---------- Available records

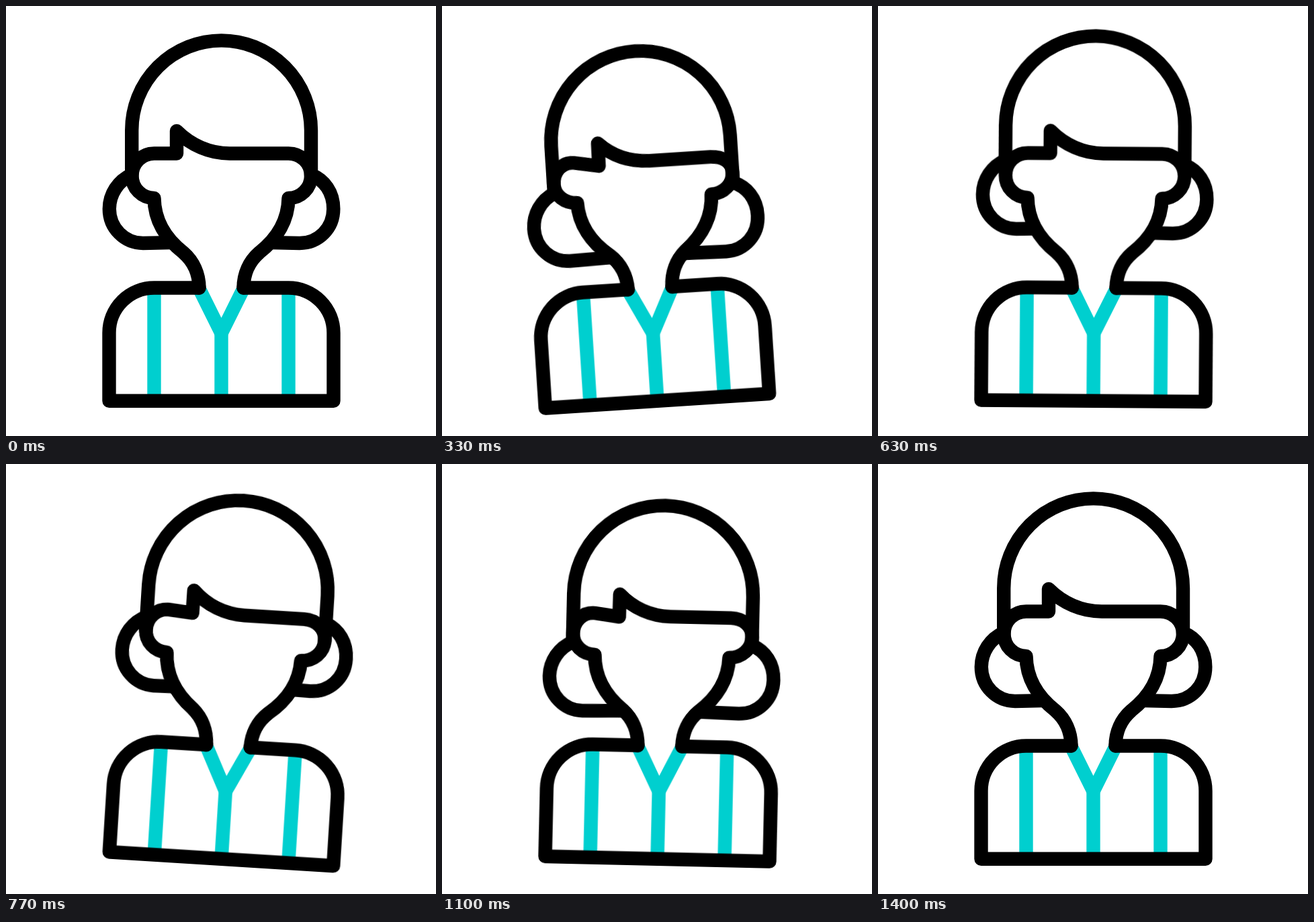
An HTML page for the animation above (2170 ms loop, 640 by 640 pixels).

```html
<!DOCTYPE html>
<html lang="en">
<head>
<meta charset="utf-8">
<title>Swaying figure</title>
<style>
  html, body { margin: 0; width: 100%; height: 100%; overflow: hidden; background: #fff; }
  svg { display: block; width: 100vw; height: 100vh; }

  path { fill: none; stroke: #000; stroke-width: 20.4; stroke-linecap: round; stroke-linejoin: round; }
  .stripe { stroke: #00cfcf; stroke-linecap: butt; stroke-linejoin: bevel; }

  .figure, .hair, .left, .right, .face {
    animation: 2170ms cubic-bezier(.3333, 0, .6667, 1) infinite;
  }
  .figure { animation-name: sway; transform-origin: 320.5px 588px; }
  .hair { animation-name: bob; }
  .left { animation-name: left; }
  .right { animation-name: right; }
  .face {
    animation-name: fringe;
    fill: #fff;
    d: path("M287.5 419.5 C287.5 399 279 380 264 367 C237 346 221 318 220.5 286 C202 286 187.5 271 187.5 252.7 C187.5 234 202 219.5 220.5 219.5 L254 219.5 L254 186 C275 207 303 219.5 333 219.5 L420.5 219.5 C439 219.5 454 234 454 252.7 C454 271 439 286 420.5 286 C420 318 404 346 377 367 C362 380 353.5 399 353.5 419.5");
  }

  @keyframes sway {
    0%, 58.37%, 100% { transform: rotate(0deg); }
    18.43% { transform: rotate(-4deg); }
    38.4% { transform: rotate(4deg); }
  }
  @keyframes bob {
    0%, 59.14%, 100% { transform: translateY(0); }
    12.29%, 44.55% { transform: translateY(17px); }
    27.65%, 29.19% { transform: translateY(-6.7px); }
  }
  /* The side curls trail behind the hair, the right one a little more. */
  @keyframes left {
    0%, 63.75%, 100% { transform: translateY(0); }
    13.06% { transform: translateY(20.5px); }
    30.26%, 31.49% { transform: translateY(-21px); }
    49.92% { transform: translateY(17px); }
  }
  @keyframes right {
    0%, 64.5%, 100% { transform: translateY(0); }
    16.9% { transform: translateY(20px); }
    33.8% { transform: translateY(-23.5px); }
    53.76% { transform: translateY(18.5px); }
  }
  /* Only the fringe and the upper ears give way; jaw and neck stay put. */
  @keyframes fringe {
    0%, 27.65%, 29.19%, 59.14%, 100% {
      d: path("M287.5 419.5 C287.5 399 279 380 264 367 C237 346 221 318 220.5 286 C202 286 187.5 271 187.5 252.7 C187.5 234 202 219.5 220.5 219.5 L254 219.5 L254 186 C275 207 303 219.5 333 219.5 L420.5 219.5 C439 219.5 454 234 454 252.7 C454 271 439 286 420.5 286 C420 318 404 346 377 367 C362 380 353.5 399 353.5 419.5");
    }
    12.29%, 44.55% {
      d: path("M287.5 419.5 C287.5 399 279 380 264 367 C237 346 221 318 220.5 286 C202 286 187.5 273 187.5 257 C187.5 239 201 224 219 227 L256.5 234.7 L257 201 C277 221 303 231 331 231.5 L423 231.5 C442 232 454 241 454 255.5 C454 273 439 286 420.5 286 C420 318 404 346 377 367 C362 380 353.5 399 353.5 419.5");
    }
  }
</style>
</head>
<body>
<svg viewBox="0 0 640 640">
  <g class="figure">
    <path class="left" d="M187 251 C167 260 153.8 280 153.8 302 C153.8 331 177 353 204 353 L268 351.6"/>
    <path class="right" d="M454 251 C474 259 487.3 277 487.3 302 C487.3 331 465 353 437 353 L373 351.6"/>
    <path class="stripe" d="M220.5 420 V588 M420.5 420 V588 M320.5 486 V588"/>
    <path class="stripe" d="M287 419.5 L320.5 487 L354 419.5"/>
    <path class="face"/>
    <path class="hair" d="M187.2 253 V185 A133.4 133.6 0 0 1 454 185 V253"/>
    <path d="M287.5 419.5 H220.5 A67 67 0 0 0 153.5 486.5 V587.7 H487.5 V486.5 A67 67 0 0 0 420.5 419.5 H353.5"/>
  </g>
</svg>
</body>
</html>
```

--------------------

- Description of the task:
What you produce should repeat the data word for word while omitting all images.

- Exercise result:
An HTML page for the animation above (2170 ms loop, 640 by 640 pixels).

```html
<!DOCTYPE html>
<html lang="en">
<head>
<meta charset="utf-8">
<title>Swaying figure</title>
<style>
  html, body { margin: 0; width: 100%; height: 100%; overflow: hidden; background: #fff; }
  svg { display: block; width: 100vw; height: 100vh; }

  path { fill: none; stroke: #000; stroke-width: 20.4; stroke-linecap: round; stroke-linejoin: round; }
  .stripe { stroke: #00cfcf; stroke-linecap: butt; stroke-linejoin: bevel; }

  .figure, .hair, .left, .right, .face {
    animation: 2170ms cubic-bezier(.3333, 0, .6667, 1) infinite;
  }
  .figure { animation-name: sway; transform-origin: 320.5px 588px; }
  .hair { animation-name: bob; }
  .left { animation-name: left; }
  .right { animation-name: right; }
  .face {
    animation-name: fringe;
    fill: #fff;
    d: path("M287.5 419.5 C287.5 399 279 380 264 367 C237 346 221 318 220.5 286 C202 286 187.5 271 187.5 252.7 C187.5 234 202 219.5 220.5 219.5 L254 219.5 L254 186 C275 207 303 219.5 333 219.5 L420.5 219.5 C439 219.5 454 234 454 252.7 C454 271 439 286 420.5 286 C420 318 404 346 377 367 C362 380 353.5 399 353.5 419.5");
  }

  @keyframes sway {
    0%, 58.37%, 100% { transform: rotate(0deg); }
    18.43% { transform: rotate(-4deg); }
    38.4% { transform: rotate(4deg); }
  }
  @keyframes bob {
    0%, 59.14%, 100% { transform: translateY(0); }
    12.29%, 44.55% { transform: translateY(17px); }
    27.65%, 29.19% { transform: translateY(-6.7px); }
  }
  /* The side curls trail behind the hair, the right one a little more. */
  @keyframes left {
    0%, 63.75%, 100% { transform: translateY(0); }
    13.06% { transform: translateY(20.5px); }
    30.26%, 31.49% { transform: translateY(-21px); }
    49.92% { transform: translateY(17px); }
  }
  @keyframes right {
    0%, 64.5%, 100% { transform: translateY(0); }
    16.9% { transform: translateY(20px); }
    33.8% { transform: translateY(-23.5px); }
    53.76% { transform: translateY(18.5px); }
  }
  /* Only the fringe and the upper ears give way; jaw and neck stay put. */
  @keyframes fringe {
    0%, 27.65%, 29.19%, 59.14%, 100% {
      d: path("M287.5 419.5 C287.5 399 279 380 264 367 C237 346 221 318 220.5 286 C202 286 187.5 271 187.5 252.7 C187.5 234 202 219.5 220.5 219.5 L254 219.5 L254 186 C275 207 303 219.5 333 219.5 L420.5 219.5 C439 219.5 454 234 454 252.7 C454 271 439 286 420.5 286 C420 318 404 346 377 367 C362 380 353.5 399 353.5 419.5");
    }
    12.29%, 44.55% {
      d: path("M287.5 419.5 C287.5 399 279 380 264 367 C237 346 221 318 220.5 286 C202 286 187.5 273 187.5 257 C187.5 239 201 224 219 227 L256.5 234.7 L257 201 C277 221 303 231 331 231.5 L423 231.5 C442 232 454 241 454 255.5 C454 273 439 286 420.5 286 C420 318 404 346 377 367 C362 380 353.5 399 353.5 419.5");
    }
  }
</style>
</head>
<body>
<svg viewBox="0 0 640 640">
  <g class="figure">
    <path class="left" d="M187 251 C167 260 153.8 280 153.8 302 C153.8 331 177 353 204 353 L268 351.6"/>
    <path class="right" d="M454 251 C474 259 487.3 277 487.3 302 C487.3 331 465 353 437 353 L373 351.6"/>
    <path class="stripe" d="M220.5 420 V588 M420.5 420 V588 M320.5 486 V588"/>
    <path class="stripe" d="M287 419.5 L320.5 487 L354 419.5"/>
    <path class="face"/>
    <path class="hair" d="M187.2 253 V185 A133.4 133.6 0 0 1 454 185 V253"/>
    <path d="M287.5 419.5 H220.5 A67 67 0 0 0 153.5 486.5 V587.7 H487.5 V486.5 A67 67 0 0 0 420.5 419.5 H353.5"/>
  </g>
</svg>
</body>
</html>
```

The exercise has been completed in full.